The film’s climax, then, isn’t one of protestors clashing with the police, but a quasi-surreal dance number at a house party set to The Kinks’ “This Time Tomorrow,” which provides the film with its most eternal image. As François’ friends execute Caroline Marcadé’s choreography — which toggles between some casual herky-jerky flailing and subtly intricate coupling and recoupling amongst the participants — Philippe suddenly cuts to his son, pouting on a nearby couch, watching the party with an expression of blankness that could suggest disappointment, contempt, or some combination of the two. Moreover, Marcadé’s stylized choreography is expectedly fleet-footed, prioritizing an unpredictable sense of group movement over a singular viewpoint, yet another means of cleaving the distance between François and his friends. They’ve united into a relatively indeterminate mass of carefree dance; he’s resoundingly still, and more importantly, alone.
Regular Lovers plays like a capstone project to the preceding two artistic decades of Garrel’s career, where deconstructionist proclivities began to court more straightforward emotional beats, a development that continued with the inclusion and subsequent foregrounding of his son.
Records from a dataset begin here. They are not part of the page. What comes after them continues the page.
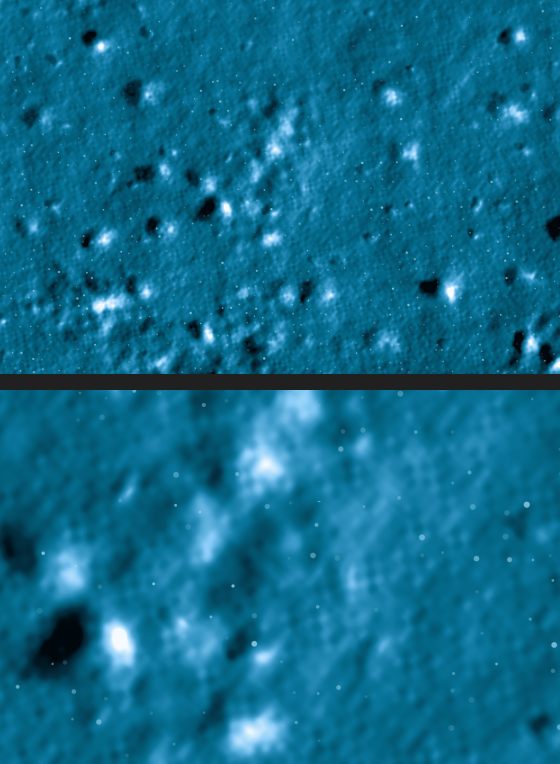
Top: the whole. Bottom: its middle third, enlarged.
Give the GLSL for this texture, as a WebGL 2 fragment shader.

```glsl
#version 300 es
precision highp float;
// Glossy teal paint over a rough wall, lit from one side at a low angle.
// Noise slopes give the uneven skin; jittered cells place bumps, each with a
// shaded flank and a glossy flank. The summed tone is coloured by a ramp.
uniform vec2 u_resolution;
out vec4 fragColor;

const vec2 LIGHT = vec2(0.93, -0.37);   // direction of the glossy flanks
const float BASE_TONE = 0.502;
const float BIG_CELL = 0.16;            // spacing, in canvas heights
const float BIG_SHARE = 0.52;
const float SMALL_CELL = 0.075;
const float SMALL_SHARE = 0.24;
const float SPECK_CELL = 0.024;
const float SPECK_SHARE = 0.42;
const vec3 AMBER = vec3(0.85, 0.65, 0.42);
const vec3 PALE = vec3(0.62, 0.84, 0.93);

vec3 hash3(vec2 p) {
  vec3 q = fract(p.xyx * vec3(0.1031, 0.1030, 0.0973));
  q += dot(q, q.yxz + 33.33);
  return fract((q.xxy + q.yzz) * q.zyx);
}

float noise(vec2 p) {
  vec2 i = floor(p), f = fract(p);
  f = f * f * f * (f * (f * 6.0 - 15.0) + 10.0);
  float low = mix(hash3(i).x, hash3(i + vec2(1, 0)).x, f.x);
  float high = mix(hash3(i + vec2(0, 1)).x, hash3(i + vec2(1, 1)).x, f.x);
  return mix(low, high, f.y);
}

// Rotated noise keeps the lattice from showing.
float turned(vec2 p, float freq) {
  return noise(mat2(0.8, 0.6, -0.6, 0.8) * p * freq + freq * 1.7 + 40.0);
}

// Slope of the noise surface along the light.
float slope(vec2 p, float freq) {
  vec2 shift = LIGHT * 0.35 / freq;
  return turned(p - shift, freq) - turned(p + shift, freq);
}

// Signed tone of scattered bumps: dark on one flank, bright on the other.
float bumps(vec2 p, float cell, float share, float seed) {
  vec2 home = floor(p / cell);
  float tone = 0.0;
  for (int j = -1; j <= 1; j++)
    for (int i = -1; i <= 1; i++) {
      vec2 id = home + vec2(i, j);
      vec3 place = hash3(id + seed), form = hash3(id + seed + 71.3);
      vec2 center = (id + 0.2 + 0.6 * place.xy) * cell;
      float odds = share * mix(1.15, 0.5, smoothstep(0.72, 0.95, center.y));
      if (place.z > odds) continue;
      float size = cell * mix(0.15, 0.23, form.x);
      vec2 d = p - center;
      float turn = (form.z - 0.5) * 0.9;
      d = mat2(cos(turn), sin(turn), -sin(turn), cos(turn)) * d;
      vec2 q = vec2(dot(d, LIGHT), dot(d, vec2(-LIGHT.y, LIGHT.x))) / size;
      vec2 lit = (q - vec2(0.75, 0.0)) / vec2(0.85, mix(0.85, 1.35, form.y));
      vec2 shade = q + vec2(0.85 - 0.3 * q.y * q.y, 0.0);
      shade /= vec2(0.68, 1.0);
      float gloss = exp(-dot(lit, lit)) * mix(0.26, 0.48, form.z);
      float core = exp(-dot(lit, lit) * 7.0) * 0.42 * form.y;
      float shadow = exp(-pow(dot(shade, shade), 1.5)) * mix(0.16, 0.62, form.y);
      tone += gloss + core - shadow;
    }
  return tone;
}

// Tiny dust grains: x is coverage, y picks the colour.
vec2 specks(vec2 p, float pixel) {
  vec2 id = floor(p / SPECK_CELL);
  vec3 place = hash3(id + 311.0), form = hash3(id + 517.0);
  float share = SPECK_SHARE * mix(1.3, 0.4, p.y);
  vec2 center = (id + 0.2 + 0.6 * place.xy) * SPECK_CELL;
  float radius = mix(0.0009, 0.0026, form.x * form.x);
  float disc = 1.0 - smoothstep(radius - pixel * 0.5, radius + pixel, length(p - center));
  return vec2(disc * step(place.z, share) * mix(0.15, 0.8, form.y * form.y), form.z);
}

vec3 paint(float t) {
  vec3 c = mix(vec3(0.0, 0.03, 0.05), vec3(0.01, 0.18, 0.25), smoothstep(0.0, 0.24, t));
  c = mix(c, vec3(0.01, 0.32, 0.42), clamp((t - 0.24) / 0.16, 0.0, 1.0));
  c = mix(c, vec3(0.01, 0.40, 0.52), clamp((t - 0.40) / 0.10, 0.0, 1.0));
  c = mix(c, vec3(0.04, 0.46, 0.61), clamp((t - 0.50) / 0.09, 0.0, 1.0));
  c = mix(c, vec3(0.21, 0.59, 0.77), clamp((t - 0.59) / 0.14, 0.0, 1.0));
  c = mix(c, vec3(0.54, 0.80, 0.97), clamp((t - 0.73) / 0.18, 0.0, 1.0));
  return mix(c, vec3(0.96, 0.98, 1.0), clamp((t - 0.91) / 0.25, 0.0, 1.0));
}

void main() {
  vec2 p = gl_FragCoord.xy / u_resolution.y;
  float pixel = 1.0 / u_resolution.y;

  // Uneven paint skin: broad drift, dimples, then fine grain.
  float tone = BASE_TONE + 0.07 * (p.y - 0.5);
  tone += 0.13 * (turned(p, 3.0) - 0.5);
  tone += 0.10 * slope(p, 8.0) + 0.12 * slope(p, 20.0) + 0.10 * slope(p, 48.0);
  tone += mix(0.15, 0.09, p.y) * slope(p, 105.0);

  // Wrinkled patches where the paint has puckered.
  float pucker = smoothstep(0.68, 0.85, turned(p + 7.0, 4.5));
  tone += pucker * (0.32 * slope(p, 17.0) + 0.32 * slope(p, 38.0));

  // Bumps with ragged outlines and lumpy gloss.
  vec2 ragged = vec2(turned(p, 15.0), turned(p + 3.0, 15.0)) - 0.5;
  ragged += 0.45 * (vec2(turned(p, 42.0), turned(p + 5.0, 42.0)) - 0.5);
  vec2 bent = p + 0.028 * ragged;
  float lumps = bumps(bent, BIG_CELL, BIG_SHARE, 13.0);
  lumps += 0.45 * bumps(bent + 0.04, SMALL_CELL, SMALL_SHARE, 137.0);
  tone += lumps * (0.65 + 0.4 * turned(p, 62.0) + 0.35 * turned(p, 120.0));

  vec3 color = paint(tone);
  vec2 dust = specks(p, pixel);
  color = mix(color, dust.y > 0.985 ? AMBER : PALE, dust.x);
  fragColor = vec4(color, 1.0);
}
```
Philippe’s later use of Louis has deftly balanced the confessional implications that come with such a casting decision, while not being entirely allergic to the ways in which it can skirt the parodic (Louis meets self-inflicted, attempted ends in almost every film of his father’s he stars in). There’s no guarantee to how viewers will react to the statuesquely beautiful Louis being front and center in such a durationally monumental film that functions as a study in youthful solipsism — which is precisely what makes it such a gutsy move. Manifold readings are encouraged, as one’s familiarity — or lack thereof — with the Garrel clan can project the performance beyond the filmic parameters of Regular Lovers. In 1985, in She Spent So Many Hours Under the Sun Lamps, Philippe wondered aloud to his peer Jacques Doillon what would be the best way to shoot his then-infant son Louis. In Regular Lovers, he unlocked the innumerable possibilities of doing so, armed with a sense of nostalgia-laced dignity that somehow strode apace with a perspicaciousness that has never dissipated.
Part of Kicking the Canon – The Film Canon.